The death toll from the terrorist attack on the Army camp in Uri is high by any standards. Probably, the death toll is the the highest in a single action in Jammu & Kashmir in more than a decade. Of course, it is not comparable to the losses suffered by the Dogra Regiment in Manipur last year, but then, that is a different terrain and pattern of terrorism. Because J&K is connected to Pakistan’s policy of exporting terror as a tool of diplomatic and military pressure, the reverberations from attacks like Uri are greater. Every loss of life is regrettable, but what also matters is the manner in which military lives are lost. And for that reason, the losses from Uri find greater resonance nationwide.

Responses to military losses are not to be determined on the streets of India but in the cold and calculating world of operations room. All responses have the capability of drawing continual actions, so all decisions have to be deliberately calibrated. Nothing knee jerk needs to be done. The nature of response may well be at great variance with the method adopted in the terror strike in the first place. After all, playing to the gallery is the essence of terrorist actions, but need not be for cold statecraft.

This is why the long winded deliberations and negotiations over the recently announced Rafale deal merit greater attention. Price negotiations, for what is undoubtedly a very expensive purchase, took a long time. Even as India was chipping away at the total figures initially quoted, France remained very keen to sell. So, as is obvious, both sides come away with something from the deal, for they seem pleased with the final outcome. It is a moot point whether a total of 36 aircraft makes operational and logistical sense, and this will remain a matter of debate for a long time to come.

What matters foremost is how the Indian aerospace industry benefits from the offsets and the much touted strategic partnership with France. Any technical and design inputs from France must be welcomed if they improve the domestic Tejas programme and help in the Fifth Generation Fighter Aircraft for which India has committed a large sum of monies. Certainly, a lot more needs to be done and the experience of France into these projects are welcome inputs. In case, they are on offer in the first instance. If not, then the long term costs of the Rafale project need to be analysed more deeply.

After all, the monies spent on the Rafale are enormous. By far, the largest India will be spending on a single item in double digit numbers. Some of these funds would go a long way in taking care of equipment and technologies that make India’s border safer and save the lives of its soldiers. Even if it is the largest arm, the average infantryman remains under equipped in terms of protection, communication, mobility and to a point, firepower. The same holds true for the Rashtriya Rifles, which undertakes infantry type of operations. The choice of equipping the soldier rests with the priority accorded by the service headquarters primarily and the Ministry of Defence, secondarily.
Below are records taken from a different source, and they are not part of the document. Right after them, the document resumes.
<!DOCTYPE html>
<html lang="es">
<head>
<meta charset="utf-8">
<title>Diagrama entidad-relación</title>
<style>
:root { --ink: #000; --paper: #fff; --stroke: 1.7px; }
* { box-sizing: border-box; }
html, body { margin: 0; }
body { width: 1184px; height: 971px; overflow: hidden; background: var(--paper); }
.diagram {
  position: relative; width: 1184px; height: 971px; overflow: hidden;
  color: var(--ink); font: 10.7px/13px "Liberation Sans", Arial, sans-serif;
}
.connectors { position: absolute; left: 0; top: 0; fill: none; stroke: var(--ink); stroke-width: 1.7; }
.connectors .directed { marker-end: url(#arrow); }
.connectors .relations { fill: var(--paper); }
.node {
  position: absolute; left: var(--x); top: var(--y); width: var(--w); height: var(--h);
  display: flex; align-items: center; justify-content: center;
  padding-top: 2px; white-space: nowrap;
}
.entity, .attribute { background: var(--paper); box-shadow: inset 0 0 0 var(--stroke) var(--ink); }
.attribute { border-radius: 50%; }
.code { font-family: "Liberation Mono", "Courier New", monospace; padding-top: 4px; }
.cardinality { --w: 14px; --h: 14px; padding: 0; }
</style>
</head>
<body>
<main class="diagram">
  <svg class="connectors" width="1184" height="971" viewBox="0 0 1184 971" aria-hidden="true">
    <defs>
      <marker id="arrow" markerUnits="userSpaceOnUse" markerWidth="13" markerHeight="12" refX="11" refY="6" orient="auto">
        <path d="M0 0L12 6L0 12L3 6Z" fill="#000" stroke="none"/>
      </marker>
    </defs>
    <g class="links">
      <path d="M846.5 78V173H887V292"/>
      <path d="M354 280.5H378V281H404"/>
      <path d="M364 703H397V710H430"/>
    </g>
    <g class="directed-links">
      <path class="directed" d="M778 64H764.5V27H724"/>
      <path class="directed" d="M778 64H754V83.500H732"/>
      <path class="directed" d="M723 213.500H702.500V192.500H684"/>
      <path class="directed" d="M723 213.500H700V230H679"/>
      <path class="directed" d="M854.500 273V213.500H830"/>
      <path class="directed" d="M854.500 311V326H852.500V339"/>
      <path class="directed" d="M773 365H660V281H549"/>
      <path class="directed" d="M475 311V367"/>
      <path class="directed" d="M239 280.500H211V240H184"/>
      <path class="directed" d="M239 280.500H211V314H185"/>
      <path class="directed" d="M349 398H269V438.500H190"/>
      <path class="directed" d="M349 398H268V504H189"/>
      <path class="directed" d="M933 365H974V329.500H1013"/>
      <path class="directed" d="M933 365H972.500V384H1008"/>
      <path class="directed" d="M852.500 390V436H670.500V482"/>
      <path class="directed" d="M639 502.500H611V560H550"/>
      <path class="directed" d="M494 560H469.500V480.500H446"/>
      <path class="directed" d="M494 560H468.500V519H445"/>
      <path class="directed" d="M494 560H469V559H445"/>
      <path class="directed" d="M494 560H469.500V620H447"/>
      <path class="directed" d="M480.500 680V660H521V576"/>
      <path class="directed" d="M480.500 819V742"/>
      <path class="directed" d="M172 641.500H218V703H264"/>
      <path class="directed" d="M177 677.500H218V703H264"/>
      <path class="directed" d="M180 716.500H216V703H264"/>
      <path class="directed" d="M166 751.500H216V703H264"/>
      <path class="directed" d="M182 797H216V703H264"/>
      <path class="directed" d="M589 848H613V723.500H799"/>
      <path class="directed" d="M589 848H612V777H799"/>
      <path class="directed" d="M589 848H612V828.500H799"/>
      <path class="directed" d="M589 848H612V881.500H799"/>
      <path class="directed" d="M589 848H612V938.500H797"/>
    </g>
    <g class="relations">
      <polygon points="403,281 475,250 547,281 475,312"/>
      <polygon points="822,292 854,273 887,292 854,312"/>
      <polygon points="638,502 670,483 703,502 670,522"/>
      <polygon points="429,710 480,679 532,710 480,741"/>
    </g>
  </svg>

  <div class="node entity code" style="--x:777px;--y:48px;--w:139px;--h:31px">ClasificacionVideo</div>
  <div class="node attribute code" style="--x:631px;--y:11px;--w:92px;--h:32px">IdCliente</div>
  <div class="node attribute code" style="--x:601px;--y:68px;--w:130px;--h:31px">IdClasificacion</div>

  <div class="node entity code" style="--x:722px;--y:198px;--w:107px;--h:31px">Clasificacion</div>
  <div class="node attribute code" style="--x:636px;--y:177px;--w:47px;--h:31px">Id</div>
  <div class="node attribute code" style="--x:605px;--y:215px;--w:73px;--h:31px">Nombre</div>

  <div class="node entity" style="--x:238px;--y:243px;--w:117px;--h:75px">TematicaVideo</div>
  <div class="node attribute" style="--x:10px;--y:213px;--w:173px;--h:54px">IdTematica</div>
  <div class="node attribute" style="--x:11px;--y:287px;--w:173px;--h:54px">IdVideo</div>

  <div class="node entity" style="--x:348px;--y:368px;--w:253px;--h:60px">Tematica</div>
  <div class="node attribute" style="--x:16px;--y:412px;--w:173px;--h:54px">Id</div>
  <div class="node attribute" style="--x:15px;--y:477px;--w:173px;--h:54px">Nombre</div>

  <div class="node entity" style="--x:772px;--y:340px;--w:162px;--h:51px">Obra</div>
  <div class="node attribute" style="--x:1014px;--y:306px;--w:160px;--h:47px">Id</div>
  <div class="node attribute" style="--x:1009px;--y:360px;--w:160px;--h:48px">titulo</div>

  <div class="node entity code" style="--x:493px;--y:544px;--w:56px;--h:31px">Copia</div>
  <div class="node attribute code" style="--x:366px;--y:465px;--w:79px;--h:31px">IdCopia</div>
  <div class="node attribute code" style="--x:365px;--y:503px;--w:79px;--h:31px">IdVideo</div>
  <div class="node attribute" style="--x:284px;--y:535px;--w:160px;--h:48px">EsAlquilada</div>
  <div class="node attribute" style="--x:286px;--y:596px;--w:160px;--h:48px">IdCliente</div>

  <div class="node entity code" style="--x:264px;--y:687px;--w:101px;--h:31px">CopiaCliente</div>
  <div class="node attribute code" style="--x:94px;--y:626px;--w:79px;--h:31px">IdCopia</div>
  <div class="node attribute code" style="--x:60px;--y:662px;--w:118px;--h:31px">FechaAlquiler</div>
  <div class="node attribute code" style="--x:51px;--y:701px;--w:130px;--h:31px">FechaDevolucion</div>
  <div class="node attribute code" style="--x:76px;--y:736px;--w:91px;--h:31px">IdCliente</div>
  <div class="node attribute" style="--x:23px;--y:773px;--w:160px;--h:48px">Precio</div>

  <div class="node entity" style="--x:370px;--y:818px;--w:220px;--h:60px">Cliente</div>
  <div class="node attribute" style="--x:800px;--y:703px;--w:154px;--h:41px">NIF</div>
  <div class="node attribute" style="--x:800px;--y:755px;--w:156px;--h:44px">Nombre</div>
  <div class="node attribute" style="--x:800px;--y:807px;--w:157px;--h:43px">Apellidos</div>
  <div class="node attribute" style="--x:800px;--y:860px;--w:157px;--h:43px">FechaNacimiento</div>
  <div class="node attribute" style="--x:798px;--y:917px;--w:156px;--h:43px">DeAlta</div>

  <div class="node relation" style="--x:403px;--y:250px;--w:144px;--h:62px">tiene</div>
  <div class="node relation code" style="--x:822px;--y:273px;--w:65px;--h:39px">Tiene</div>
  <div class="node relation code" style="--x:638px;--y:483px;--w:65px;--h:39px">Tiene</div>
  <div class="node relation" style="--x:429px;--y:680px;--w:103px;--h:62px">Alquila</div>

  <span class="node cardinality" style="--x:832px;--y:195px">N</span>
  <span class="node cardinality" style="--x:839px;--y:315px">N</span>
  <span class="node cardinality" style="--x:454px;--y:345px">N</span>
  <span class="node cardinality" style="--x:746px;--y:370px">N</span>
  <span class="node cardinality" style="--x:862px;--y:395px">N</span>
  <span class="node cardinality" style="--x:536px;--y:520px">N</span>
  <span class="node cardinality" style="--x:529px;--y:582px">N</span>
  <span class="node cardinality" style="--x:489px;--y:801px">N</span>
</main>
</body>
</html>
Service headquarters tend to favour big ticket items over daily essentials, for they make news. As Rafale has done, this would not have been the case if the Air Force had brought some critically required item like air defence radars.

Welcoming the decision to re-arm the Air Force shouldn’t take the focus away from other critical deficiencies. After all, the defence and security of the country is a complex web of men, their tools, the hardware in use and the software that drives the whole game. In all aspects, native Indian genius needs to flower.

blog comments powered by Disqus
You are here: Home Editor-in-Chief's Blog DSA is as much yours, as it is ours! (October 2016)